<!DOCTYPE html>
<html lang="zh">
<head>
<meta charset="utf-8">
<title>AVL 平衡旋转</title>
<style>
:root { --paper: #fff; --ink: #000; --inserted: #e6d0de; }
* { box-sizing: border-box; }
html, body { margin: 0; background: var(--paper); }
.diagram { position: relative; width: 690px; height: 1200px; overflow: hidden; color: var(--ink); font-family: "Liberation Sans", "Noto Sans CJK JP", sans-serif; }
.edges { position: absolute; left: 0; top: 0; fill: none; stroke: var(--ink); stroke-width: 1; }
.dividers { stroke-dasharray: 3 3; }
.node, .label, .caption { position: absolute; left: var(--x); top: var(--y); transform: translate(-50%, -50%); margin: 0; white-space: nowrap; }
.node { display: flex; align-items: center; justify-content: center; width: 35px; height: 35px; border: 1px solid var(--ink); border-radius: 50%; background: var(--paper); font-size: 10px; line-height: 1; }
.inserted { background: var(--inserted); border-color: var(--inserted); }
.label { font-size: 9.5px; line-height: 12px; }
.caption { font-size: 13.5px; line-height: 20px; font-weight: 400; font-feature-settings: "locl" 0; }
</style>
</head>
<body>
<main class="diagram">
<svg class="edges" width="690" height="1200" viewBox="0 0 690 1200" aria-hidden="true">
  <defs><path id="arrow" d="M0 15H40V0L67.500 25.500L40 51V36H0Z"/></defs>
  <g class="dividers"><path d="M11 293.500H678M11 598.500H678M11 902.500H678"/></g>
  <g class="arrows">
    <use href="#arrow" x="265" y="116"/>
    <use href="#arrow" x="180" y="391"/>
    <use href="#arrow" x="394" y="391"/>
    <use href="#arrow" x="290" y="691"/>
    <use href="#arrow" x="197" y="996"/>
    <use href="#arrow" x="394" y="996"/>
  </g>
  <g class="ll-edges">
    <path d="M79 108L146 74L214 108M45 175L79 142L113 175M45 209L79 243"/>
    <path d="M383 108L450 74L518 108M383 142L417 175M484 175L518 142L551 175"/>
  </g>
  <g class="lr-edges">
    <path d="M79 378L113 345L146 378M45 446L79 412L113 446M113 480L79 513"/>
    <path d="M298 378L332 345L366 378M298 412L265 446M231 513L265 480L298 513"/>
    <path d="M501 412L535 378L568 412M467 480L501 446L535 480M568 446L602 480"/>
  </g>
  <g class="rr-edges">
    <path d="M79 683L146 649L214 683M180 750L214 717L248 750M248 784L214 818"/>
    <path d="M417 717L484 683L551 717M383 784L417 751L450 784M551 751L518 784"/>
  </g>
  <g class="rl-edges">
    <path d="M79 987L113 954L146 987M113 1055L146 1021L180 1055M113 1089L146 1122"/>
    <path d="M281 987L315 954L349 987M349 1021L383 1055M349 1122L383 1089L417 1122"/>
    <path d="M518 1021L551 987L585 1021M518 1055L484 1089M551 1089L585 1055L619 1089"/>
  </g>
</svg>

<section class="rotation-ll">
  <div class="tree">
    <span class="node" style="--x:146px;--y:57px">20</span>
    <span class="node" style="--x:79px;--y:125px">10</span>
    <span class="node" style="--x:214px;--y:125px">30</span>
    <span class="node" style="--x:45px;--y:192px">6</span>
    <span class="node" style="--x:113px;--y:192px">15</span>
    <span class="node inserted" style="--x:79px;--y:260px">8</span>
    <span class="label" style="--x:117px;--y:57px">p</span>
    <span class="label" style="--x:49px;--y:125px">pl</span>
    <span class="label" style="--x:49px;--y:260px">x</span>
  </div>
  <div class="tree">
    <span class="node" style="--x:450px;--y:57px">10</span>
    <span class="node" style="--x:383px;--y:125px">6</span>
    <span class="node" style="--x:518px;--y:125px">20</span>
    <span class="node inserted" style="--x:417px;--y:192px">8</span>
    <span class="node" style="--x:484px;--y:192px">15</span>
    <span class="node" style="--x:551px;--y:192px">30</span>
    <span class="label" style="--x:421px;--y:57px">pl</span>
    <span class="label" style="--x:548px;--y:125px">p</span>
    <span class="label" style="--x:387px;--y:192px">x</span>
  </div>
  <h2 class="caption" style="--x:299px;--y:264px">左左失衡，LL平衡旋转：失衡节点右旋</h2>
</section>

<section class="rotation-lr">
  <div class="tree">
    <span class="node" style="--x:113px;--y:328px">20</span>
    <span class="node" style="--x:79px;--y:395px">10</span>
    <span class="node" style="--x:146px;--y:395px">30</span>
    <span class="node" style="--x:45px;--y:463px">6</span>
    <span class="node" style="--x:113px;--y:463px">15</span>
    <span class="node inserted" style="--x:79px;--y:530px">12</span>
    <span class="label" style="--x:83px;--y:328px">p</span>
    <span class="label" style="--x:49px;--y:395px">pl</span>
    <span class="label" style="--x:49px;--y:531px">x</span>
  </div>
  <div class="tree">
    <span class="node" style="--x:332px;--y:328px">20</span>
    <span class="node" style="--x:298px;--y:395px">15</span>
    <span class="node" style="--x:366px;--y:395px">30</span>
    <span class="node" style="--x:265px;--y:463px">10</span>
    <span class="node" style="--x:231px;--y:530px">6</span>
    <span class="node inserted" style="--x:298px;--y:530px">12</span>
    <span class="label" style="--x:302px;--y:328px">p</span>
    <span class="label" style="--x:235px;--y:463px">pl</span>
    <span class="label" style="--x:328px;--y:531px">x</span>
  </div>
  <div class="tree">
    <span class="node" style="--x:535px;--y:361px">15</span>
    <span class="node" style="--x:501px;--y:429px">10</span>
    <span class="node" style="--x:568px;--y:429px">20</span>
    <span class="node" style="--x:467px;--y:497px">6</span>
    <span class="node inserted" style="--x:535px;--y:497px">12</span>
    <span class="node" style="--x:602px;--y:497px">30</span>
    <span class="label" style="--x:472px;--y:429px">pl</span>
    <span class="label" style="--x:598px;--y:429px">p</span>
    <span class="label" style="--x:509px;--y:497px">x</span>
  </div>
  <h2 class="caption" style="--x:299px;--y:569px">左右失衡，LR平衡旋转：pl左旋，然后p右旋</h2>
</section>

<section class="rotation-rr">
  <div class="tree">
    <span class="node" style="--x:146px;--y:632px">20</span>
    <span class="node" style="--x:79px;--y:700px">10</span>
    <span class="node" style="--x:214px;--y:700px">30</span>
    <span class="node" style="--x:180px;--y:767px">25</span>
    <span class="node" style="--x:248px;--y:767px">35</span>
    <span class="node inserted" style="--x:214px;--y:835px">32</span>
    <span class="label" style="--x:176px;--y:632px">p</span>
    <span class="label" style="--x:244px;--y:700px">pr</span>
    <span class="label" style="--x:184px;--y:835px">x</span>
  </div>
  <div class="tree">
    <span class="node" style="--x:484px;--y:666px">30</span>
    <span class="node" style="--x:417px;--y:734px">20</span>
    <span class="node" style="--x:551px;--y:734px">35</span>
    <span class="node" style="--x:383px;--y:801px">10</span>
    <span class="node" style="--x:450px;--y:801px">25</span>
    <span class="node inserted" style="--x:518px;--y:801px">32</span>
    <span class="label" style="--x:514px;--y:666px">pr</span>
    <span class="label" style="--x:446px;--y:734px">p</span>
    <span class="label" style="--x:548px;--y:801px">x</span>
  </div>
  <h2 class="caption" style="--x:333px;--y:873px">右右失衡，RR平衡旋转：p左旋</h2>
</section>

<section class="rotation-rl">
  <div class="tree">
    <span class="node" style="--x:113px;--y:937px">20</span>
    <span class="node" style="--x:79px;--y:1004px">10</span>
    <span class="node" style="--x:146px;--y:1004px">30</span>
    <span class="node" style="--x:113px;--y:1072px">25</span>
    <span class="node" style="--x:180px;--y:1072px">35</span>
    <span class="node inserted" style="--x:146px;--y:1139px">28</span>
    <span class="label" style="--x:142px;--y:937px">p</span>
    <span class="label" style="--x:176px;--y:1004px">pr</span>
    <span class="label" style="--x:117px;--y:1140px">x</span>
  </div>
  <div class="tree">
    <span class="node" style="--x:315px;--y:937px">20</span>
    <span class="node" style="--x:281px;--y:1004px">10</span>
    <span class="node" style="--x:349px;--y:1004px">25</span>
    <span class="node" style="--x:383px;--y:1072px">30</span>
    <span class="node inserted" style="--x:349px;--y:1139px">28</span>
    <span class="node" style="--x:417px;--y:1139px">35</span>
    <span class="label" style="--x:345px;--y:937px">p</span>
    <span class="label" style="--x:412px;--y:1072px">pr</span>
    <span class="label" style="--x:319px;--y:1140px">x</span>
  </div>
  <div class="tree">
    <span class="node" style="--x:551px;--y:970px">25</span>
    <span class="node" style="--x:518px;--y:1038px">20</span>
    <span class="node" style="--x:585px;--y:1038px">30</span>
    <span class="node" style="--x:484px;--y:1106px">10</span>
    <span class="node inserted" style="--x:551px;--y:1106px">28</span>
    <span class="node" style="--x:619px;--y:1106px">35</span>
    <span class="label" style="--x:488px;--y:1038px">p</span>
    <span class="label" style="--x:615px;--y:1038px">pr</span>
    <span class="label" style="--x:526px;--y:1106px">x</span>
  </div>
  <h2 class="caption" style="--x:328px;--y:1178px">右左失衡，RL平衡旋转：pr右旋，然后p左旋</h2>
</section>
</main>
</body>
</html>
+===+
WHAT THE TASK REQUIRES –
In the entries above, find each line with the word "height" and copy it.

TASK OUTPUT –
.diagram { position: relative; width: 690px; height: 1200px; overflow: hidden; color: var(--ink); font-family: "Liberation Sans", "Noto Sans CJK JP", sans-serif; }
.node { display: flex; align-items: center; justify-content: center; width: 35px; height: 35px; border: 1px solid var(--ink); border-radius: 50%; background: var(--paper); font-size: 10px; line-height: 1; }
.label { font-size: 9.5px; line-height: 12px; }
.caption { font-size: 13.5px; line-height: 20px; font-weight: 400; font-feature-settings: "locl" 0; }
<svg class="edges" width="690" height="1200" viewBox="0 0 690 1200" aria-hidden="true">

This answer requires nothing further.